The Conference Board will post their Consumer Confidence Index (CCI) for December late Tuesday morning. This is a fairly important release because it measures consumer willingness to spend. If consumers are more confident about their personal financial and employment situations, they are more apt to make a large purchase in the near future. Since consumer spending makes up over two-thirds of the U.S. economy, any related data is watched closely by market participants and can affect mortgage rate direction. Current forecasts are calling for an increase in confidence from November’s reading of 90.4. Analysts are expecting Tuesday’s release to show a reading of 93.5, meaning consumers felt much better about their own financial situation than they did in November. The lower the reading, the better the news it is for bonds and mortgage pricing.
We also have Treasury auctions scheduled the first three days of the week. The two that are most likely to influence mortgage rates are Tuesday’s 5-year and Wednesday’s 7-year Note sales. If those sales are met with a strong demand, bond prices may rise enough to lead to improvements in mortgage rates shortly after the results are posted. But a lackluster investor demand may create bond selling and upward revisions to mortgage rates Tuesday and/or Wednesday. Results will be announced at 1:00 PM each day, so any reaction will come during early afternoon trading.
The bond market will close at 2:00 PM ET Thursday ahead of the New Year’s Day holiday, but the stock markets are scheduled to be open for a full day of trading. All banks and major U.S. financial markets will be closed Friday for the holiday and will reopen Monday morning for regular hours. As a result of the holiday schedule, we should see another round of lighter than normal trading a couple days. Therefore, don’t be surprised to see larger moves in bonds with little apparent reason. I would be more concerned with bond losses early in the week than any that may come later in the week.
Overall, I am expecting to see Tuesday be the most active day for mortgage rates, although I don’t see much to be worried about in this week’s calendar.

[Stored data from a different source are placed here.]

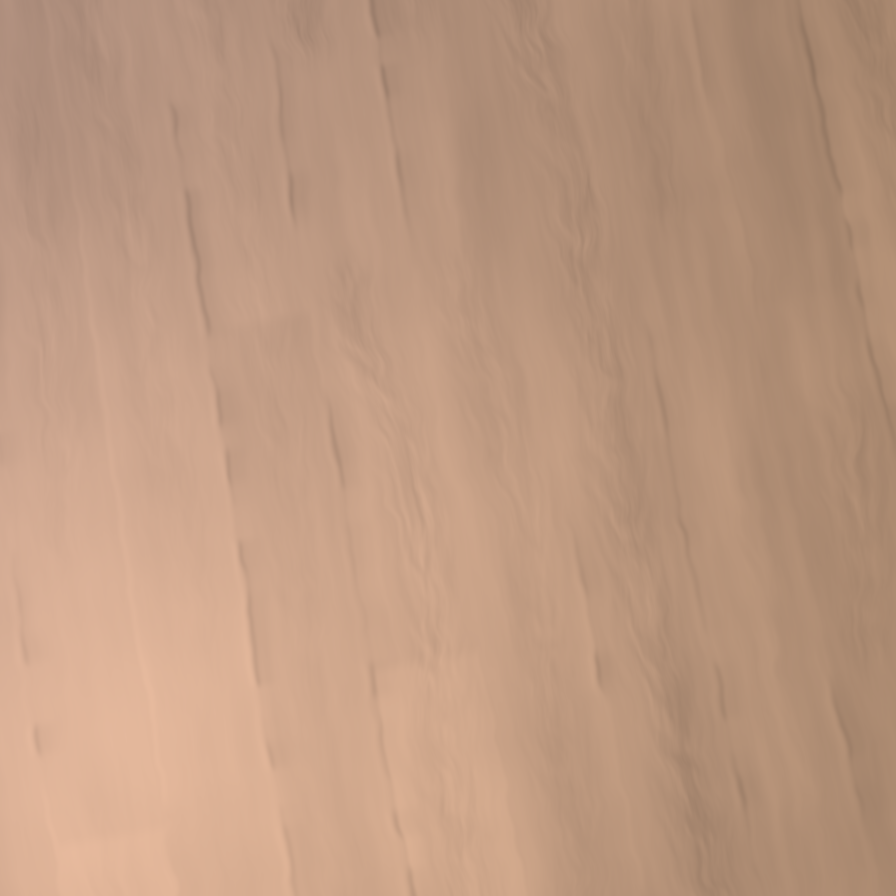
A Shadertoy shader for this texture:

```glsl
// Pale oak floor planks running diagonally, with soft cathedral grain and warm light.

float hash(vec2 p) {
    p = fract(p * vec2(0.1031, 0.1137));
    p += dot(p, p.yx + 33.33);
    return fract((p.x + p.y) * p.x * 17.0);
}

float noise(vec2 p) {
    vec2 i = floor(p), f = fract(p);
    f = f * f * f * (f * (f * 6.0 - 15.0) + 10.0);
    return mix(mix(hash(i), hash(i + vec2(1, 0)), f.x),
               mix(hash(i + vec2(0, 1)), hash(i + vec2(1, 1)), f.x), f.y);
}

float fbm(vec2 p) {
    float sum = 0.0, amp = 0.5;
    for (int i = 0; i < 4; i++) {
        sum += amp * noise(p);
        p = p * 2.03 + 17.3;
        amp *= 0.5;
    }
    return sum;
}

// Relief of the wood: nested arches pointing down, plus wavy fibres.
float relief(vec2 p, float seed) {
    p.x += 0.008 * (noise(vec2(p.x * 30.0 + seed, p.y * 22.0)) - 0.5);
    float warp = fbm(vec2(p.x * 30.0 + seed, p.y * 9.0)) - 0.5;
    float arches = sin(75.0 * (p.y - 55.0 * p.x * p.x) + 15.0 * warp);
    float fibres = fbm(vec2(p.x * 75.0 + seed * 3.0, p.y * 11.0)) - 0.5;
    return 0.4 * arches + 2.0 * fibres;
}

void mainImage(out vec4 fragColor, in vec2 fragCoord) {
    vec2 uv = fragCoord / iResolution.xy;

    // Plank space: x across the boards, y along them, fanning out slightly
    float across = uv.x + uv.y * (0.14 + 0.09 * uv.x);
    float along = uv.y - 0.18 * uv.x;
    across += 0.016 * (fbm(vec2(across * 9.0, along * 9.0 + 4.0)) - 0.5);
    across += 0.005 * (noise(vec2(across * 14.0, along * 42.0)) - 0.5);
    float width = 0.13;
    float cell = (across - 0.33) / width + 20.0;
    float id = floor(cell), f = fract(cell);
    float seed = 40.0 * hash(vec2(id, 3.0));

    // Warm glow at lower left, falling off towards the right
    vec2 toGlow = uv - vec2(0.11, 0.14);
    float glow = exp(-4.6 * toGlow.x * toGlow.x - 3.4 * toGlow.y * toGlow.y);
    float level = 0.71 + 0.185 * glow - 0.04 * smoothstep(0.55, 1.05, uv.x);
    level -= 0.025 * smoothstep(0.55, 1.0, uv.y);
    level += 0.065 * (fbm(uv * 4.0 + 5.0) - 0.47);

    // Board tones with staggered, blurred ends
    float row = along * 0.7 + hash(vec2(id, 9.0));
    float board = floor(row);
    float blend = smoothstep(0.0, 0.014, fract(row));
    float tone = mix(hash(vec2(id, board + 29.0)), hash(vec2(id, board + 30.0)), blend);
    float toneFade = smoothstep(0.0, 0.05, f) * smoothstep(0.0, 0.05, 1.0 - f);
    level += 0.045 * (tone - 0.5) * toneFade;

    // Grain band wandering inside each board, lit from one side
    float drift = 0.05 * (noise(vec2(seed, along * 3.0)) - 0.5);
    vec2 p = vec2((f - 0.5) * width + drift, along);
    float strength = 0.3 + 0.8 * hash(vec2(id, 17.0));
    strength *= smoothstep(0.2, 0.6, noise(vec2(seed + 7.0, along * 4.0)));
    strength *= mix(1.0, 0.25, glow);
    float band = strength * exp(-pow(p.x / 0.032, 2.0));
    band *= smoothstep(0.0, 0.12, f) * smoothstep(0.0, 0.12, 1.0 - f);
    float height = relief(p, seed);
    float slope = height - relief(p + vec2(0.004, 0.003), seed);
    level += band * (0.036 * slope + 0.022 * height - 0.03);

    // Blurred streaks and faint fibres over the whole floor
    float streak = fbm(vec2(across * 22.0, along * 2.8)) - 0.47;
    float fibre = fbm(vec2(across * 70.0, along * 9.0)) - 0.47;
    level += mix(1.0, 0.5, glow) * (0.085 * streak + 0.03 * fibre);

    // Short dark cracks near the joints, each with a pale rim and a soft shadow
    float side = (f > 0.5 ? f - 1.0 : f) * width;
    float jointId = floor(cell + 0.5);
    float broken = smoothstep(0.42, 0.72, noise(vec2(jointId * 5.3, along * 5.0)));
    float flecks = smoothstep(0.2, 0.8, noise(vec2(jointId * 3.1, along * 30.0)));
    broken *= 0.3 + 0.7 * flecks;
    level -= 0.075 * broken * exp(-pow(side / 0.0038, 2.0));
    level += 0.025 * broken * exp(-pow((side + 0.008) / 0.005, 2.0));
    level -= 0.03 * broken * exp(-pow((side - 0.01) / 0.014, 2.0));

    // Mauve at upper left, tan at right, peach in the glow
    float cool = (1.0 - uv.x) * uv.y;
    vec3 tint = vec3(1.0, 0.805, 0.682 - 0.025 * uv.x + 0.035 * cool);
    tint.g += 0.01 * cool;
    fragColor = vec4(clamp(level * tint, 0.0, 1.0), 1.0);
}
```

It is difficult to label any day as the calmest because even tomorrow that doesn’t have anything scheduled to be posted could also be relatively busy following last week’s light holiday trading. Accordingly, please maintain contact with your mortgage professional if still floating an interest rate and closing in the near future.